[Data extracted from a collection]
================

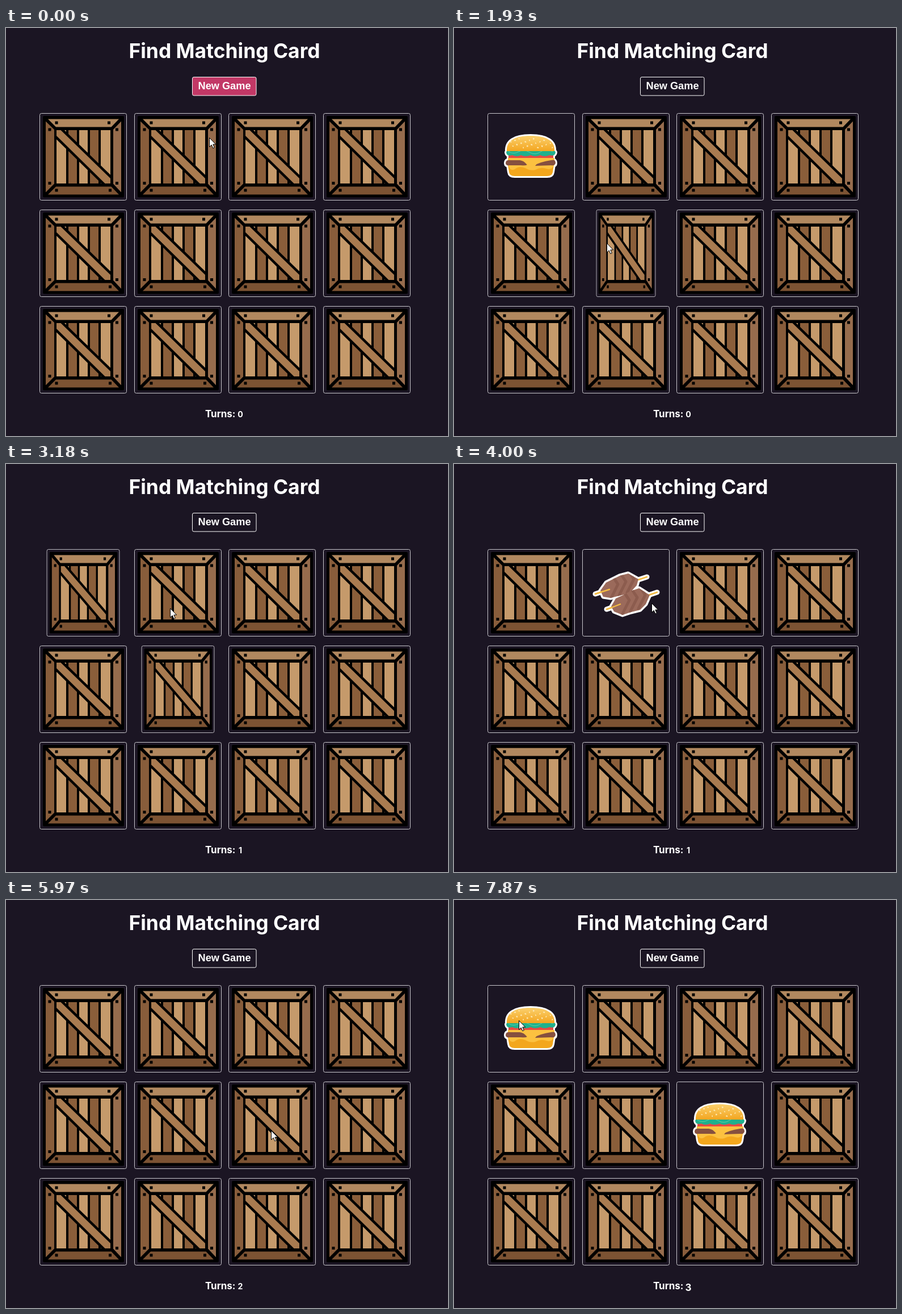
Recreate the animation shown at these times as an HTML page with a canvas. Size 779 px wide and 719 px high, loop 8 s.

```html
<!DOCTYPE html>
<html lang="en">
<head>
<meta charset="utf-8">
<title>Find Matching Card</title>
<style>
html, body { margin: 0; width: 779px; height: 719px; overflow: hidden; background: #1b1523; }
canvas { display: block; }
</style>
</head>
<body>
<canvas id="stage" width="779" height="719"></canvas>
<script>
const ctx = document.getElementById('stage').getContext('2d');
const LOOP = 8000, HALF_FLIP = 176, SIZE = 154;
const BG = '#1b1523';

// Card index, face, time it opens, time it closes
const FLIPS = [
  [0, burger, 562, 2872], [5, pizza, 1812, 2872],
  [1, kebab, 3182, 5572], [2, pizza, 4514, 5572],
  [6, burger, 6018, Infinity], [0, burger, 7515, Infinity],
];
const TURN_TIMES = [2850, 5555, 7525];

// Pointer stops: time, x, y; equal times make a jump
const STOPS = [
  [0, 358, 193], [30, 358, 193], [30, 329, 229], [155, 329, 229],
  [320, 126, 230], [1245, 126, 230], [1580, 269, 379], [2655, 269, 379],
  [3060, 289, 254], [4000, 289, 254], [4000, 347, 245], [4200, 476, 239],
  [5520, 476, 239], [5520, 464, 297], [5800, 467, 406], [6895, 467, 406],
  [7350, 114, 212], [LOOP, 114, 212],
];

function fill(color, d) {
  const path = new Path2D(d);
  ctx.fillStyle = color;
  ctx.fill(path);
}

function line(color, width, d) {
  ctx.strokeStyle = color;
  ctx.lineWidth = width;
  ctx.stroke(new Path2D(d));
}

function dot(color, x, y, rx, ry = rx, turn = 0) {
  ctx.fillStyle = color;
  ctx.beginPath();
  ctx.ellipse(x, y, rx, ry, turn, 0, 7);
  ctx.fill();
}

function box(color, x, y, w, h) {
  ctx.fillStyle = color;
  ctx.fillRect(x, y, w, h);
}

function clipped(d, draw) {
  ctx.save();
  ctx.clip(new Path2D(d));
  draw();
  ctx.restore();
}

function text(str, x, y, font, align = 'center') {
  ctx.font = font;
  ctx.textAlign = align;
  ctx.fillStyle = '#fff';
  ctx.fillText(str, x, y);
}

function crate() {
  ctx.fillStyle = '#000';
  ctx.beginPath();
  ctx.roundRect(6, 5, 143, 143.5, 2);
  ctx.fill();
  fill('#b1885f', 'M15 10.5H140L126.5 24.5H29Z');
  fill('#7c5333', 'M29 129.5H126.5L140 143.5H15Z');
  fill('#885d3b', 'M11 14.5L26 29V124.5L11 139.5Z');
  fill('#966c4d', 'M144 14.5L130 29V124.5L144 139.5Z');
  const light = '#c59a6b', dark = '#8a5e3a';
  [[30, 17, light], [51, 15, dark], [70, 15, light], [89, 15, dark], [108, 17, light]]
    .forEach(([x, w, color]) => box(color, x, 30, w, 94));
  clipped('M29 29H126V125H29Z', () => {
    const beam = 'M30 30H37.5L125 115V124H115.5L30 40Z';
    line('#000', 9, beam);
    fill('#a97b50', beam);
  });
  for (const [x, y] of [[30, 17], [122.5, 17], [18, 29], [136.5, 29],
    [18, 123.5], [136.5, 123.5], [30, 136], [124.5, 136]]) box('#000', x - 2.5, y - 2.5, 5, 5);
}

function burger() {
  ctx.translate(-59, -150);
  const bun = 'M93 217C92 200 105 190 135 190C165 190 178 200 177 217Z';
  const base = 'M95 241H176L174 254Q173 261 164 261H107Q98 261 97 254Z';
  const patty = 'M91 238Q91 232 99 232H172Q179 232 179 238Q179 243 172 243H98Q91 243 91 238Z';
  const leaf = 'M92 219Q94 213 103 215H168Q177 213 179 219Q178 227 168 224Q160 228 152 224Q143 228 135 224Q126 228 118 224Q110 228 103 224Q93 227 92 219Z';
  const red = 'M96 222H175V230H96Z';
  for (const d of [bun, base, patty, leaf, red]) {
    line('#fff', 6, d);
    fill('#fff', d);
  }
  fill('#f3a71d', base);
  fill('#fcc140', 'M96 242H176Q172 251 163 248Q153 244 143 250Q134 252 126 247Q115 242 107 249Q99 253 96 242Z');
  fill('#e84a43', red);
  fill('#fcc140', 'M95 229H177V242H95Z');
  fill('#86503f', 'M91 238Q91 232 100 233H116Q124 234 129 241Q126 243 118 242H98Q91 243 91 238Z');
  fill('#86503f', 'M140 243Q151 236 171 233Q179 231 179 238Q178 243 171 242Z');
  fill('#fcc140', 'M122 234H150L143 243Q136 248 130 242Z');
  fill('#20b08c', leaf);
  line('#58cfab', 1, 'M96 218Q105 223 114 218T133 219T153 218T174 218');
  const glow = ctx.createLinearGradient(0, 190, 0, 217);
  glow.addColorStop(0, '#fbd06c');
  glow.addColorStop(1, '#f3a51f');
  fill(glow, bun);
  clipped(bun, () => {
    for (let i = 0; i < 34; i++) {
      const x = 97 + (i * 29.3) % 77, y = 193 + (i * 7.7) % 18;
      dot('#fde9b4', x, y, 1.4, 0.9, i);
    }
  });
}

function kebab() {
  ctx.translate(-226, -150);
  const meats = [
    'M258 223L268 209L280 203L292 197L307 193L325 203L322 214L309 228L292 232L276 236L263 234Z',
    'M277 251L285 237L298 231L311 224L326 219L345 231L338 247L328 257L312 261L297 266L282 260Z',
  ];
  const sticks = ['M249 229L340 199', 'M269 256L358 226'];
  ctx.lineCap = 'round';
  sticks.forEach(d => line('#fff', 9, d));
  meats.forEach(d => line('#fff', 7, d));
  meats.forEach((d, i) => {
    line('#f2b93f', 2.6, sticks[i]);
    fill('#9b6a5b', d);
    clipped(d, () => {
      for (let k = 0; k < 3; k++) {
        const x = 282 + k * 14 + i * 20, y = 202 - k * 4.6 + i * 28;
        line('#8c5c4e', 5, `M${x - 3} ${y - 5}L${x + 7} ${y + 10}L${x - 5} ${y + 34}`);
      }
    });
  });
  line('#f5bd42', 2.4, 'M249 229L274 221');
  line('#f5bd42', 2.4, 'M270 256L293 247');
}

function pizza() {
  ctx.translate(-393, -150);
  const slice = 'M466 184Q493 184 506 204Q516 219 516 234L439 262Q437 263 438 260Z';
  line('#fff', 5.5, slice);
  fill('#fdc64a', slice);
  clipped(slice, () => {
    line('#f4aa32', 6, 'M466 183Q493 183 507 204Q517 219 517 235');
    for (const [x, y, r] of [[480, 214.5, 7.2], [457.5, 222.5, 7], [479, 237, 7], [456, 253, 6]])
      dot('#e6392f', x, y, r);
    for (const [x, y, a] of [[469, 203, -.5], [489, 227, .3], [459, 239, -.9], [450, 248, -.3], [471, 222, 1]]) {
      dot('#23ad82', x, y, 5, 2.1, a);
      dot('#fdc64a', x + 1, y - 2, 2.8, 1.2, a);
    }
    for (let i = 0; i < 18; i++)
      dot('#655034', 447 + (i * 23.7) % 60, 192 + (i * 17.3) % 62, 0.8);
  });
}

// Horizontal squash of one half turn, for progress 0..1
const turnAngle = p => Math.PI / 2 * Math.pow(Math.min(1, Math.max(0, p)), 1.65);
const squashOut = p => Math.cos(turnAngle(p));
const squashIn = p => Math.sin(turnAngle(p));

function face(x, y, squash, draw) {
  if (squash < 0.004) return;
  ctx.save();
  ctx.translate(x + SIZE / 2, y);
  ctx.scale(squash, 1);
  ctx.translate(-SIZE / 2, 0);
  ctx.lineJoin = 'round';
  ctx.strokeStyle = '#c9c7cd';
  ctx.lineWidth = 1;
  ctx.beginPath();
  ctx.roundRect(0.5, 0.5, SIZE - 1, SIZE - 1, 3);
  ctx.stroke();
  draw();
  ctx.restore();
}

function card(i, t) {
  const x = Math.floor(59.3 + (i % 4) * 166.8), y = Math.round(150.3 + Math.floor(i / 4) * 169.7);
  const flip = FLIPS.find(f => f[0] === i && t >= f[2] && t < f[3] + 2 * HALF_FLIP);
  if (!flip) return face(x, y, 1, crate);
  const [, food, opens, closes] = flip;
  const closing = t >= closes;
  const p = (t - (closing ? closes : opens)) / HALF_FLIP;
  const [from, to] = closing ? [food, crate] : [crate, food];
  if (p < 1) face(x, y, squashOut(p), from);
  else face(x, y, squashIn(p - 1), to);
}

function pointer(t) {
  const k = STOPS.findIndex(s => s[0] > t);
  const [t0, x0, y0] = STOPS[k - 1], [t1, x1, y1] = STOPS[k];
  const p = 1 - Math.pow(1 - (t - t0) / (t1 - t0), 2);
  ctx.save();
  ctx.translate(Math.round(x0 + (x1 - x0) * p), Math.round(y0 + (y1 - y0) * p));
  const arrow = 'M.5 .5V16.5L4.2 13L6.8 18.8L9.3 17.7L6.8 12H11.7Z';
  fill('#fff', arrow);
  line('#000', 1, arrow);
  ctx.restore();
}

function button(hover) {
  ctx.beginPath();
  ctx.roundRect(328.5, 86.5, 112.5, 32.5, 2.5);
  ctx.fillStyle = hover ? '#c23866' : BG;
  ctx.fill();
  ctx.strokeStyle = '#fff';
  ctx.lineWidth = 1;
  ctx.stroke();
  text('New Game', 385, 108, 'bold 18.2px "Liberation Sans", Arial, sans-serif');
}

function turns(t) {
  const count = TURN_TIMES.filter(at => t >= at).length;
  const low = count === 3;
  text('Turns:', 351, 686, 'bold 17px Inter, sans-serif', 'left');
  text(count, 413, low ? 689 : 686, `bold ${low ? 17 : 14.2}px Inter, sans-serif`);
}

function render() {
  const t = performance.now() % LOOP;
  box(BG, 0, 0, 779, 719);
  text('Find Matching Card', 385, 53, 'bold 35.4px Inter, sans-serif');
  button(t < 30);
  for (let i = 0; i < 12; i++) card(i, t);
  turns(t);
  pointer(t);
  requestAnimationFrame(render);
}
render();
</script>
</body>
</html>
```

================

[WHAT NEEDS TO BE DONE]:
Within the data above, how many lines contain the word "clipped"? Write only the number.

[SOLUTION FOR THIS PROBLEM]:
5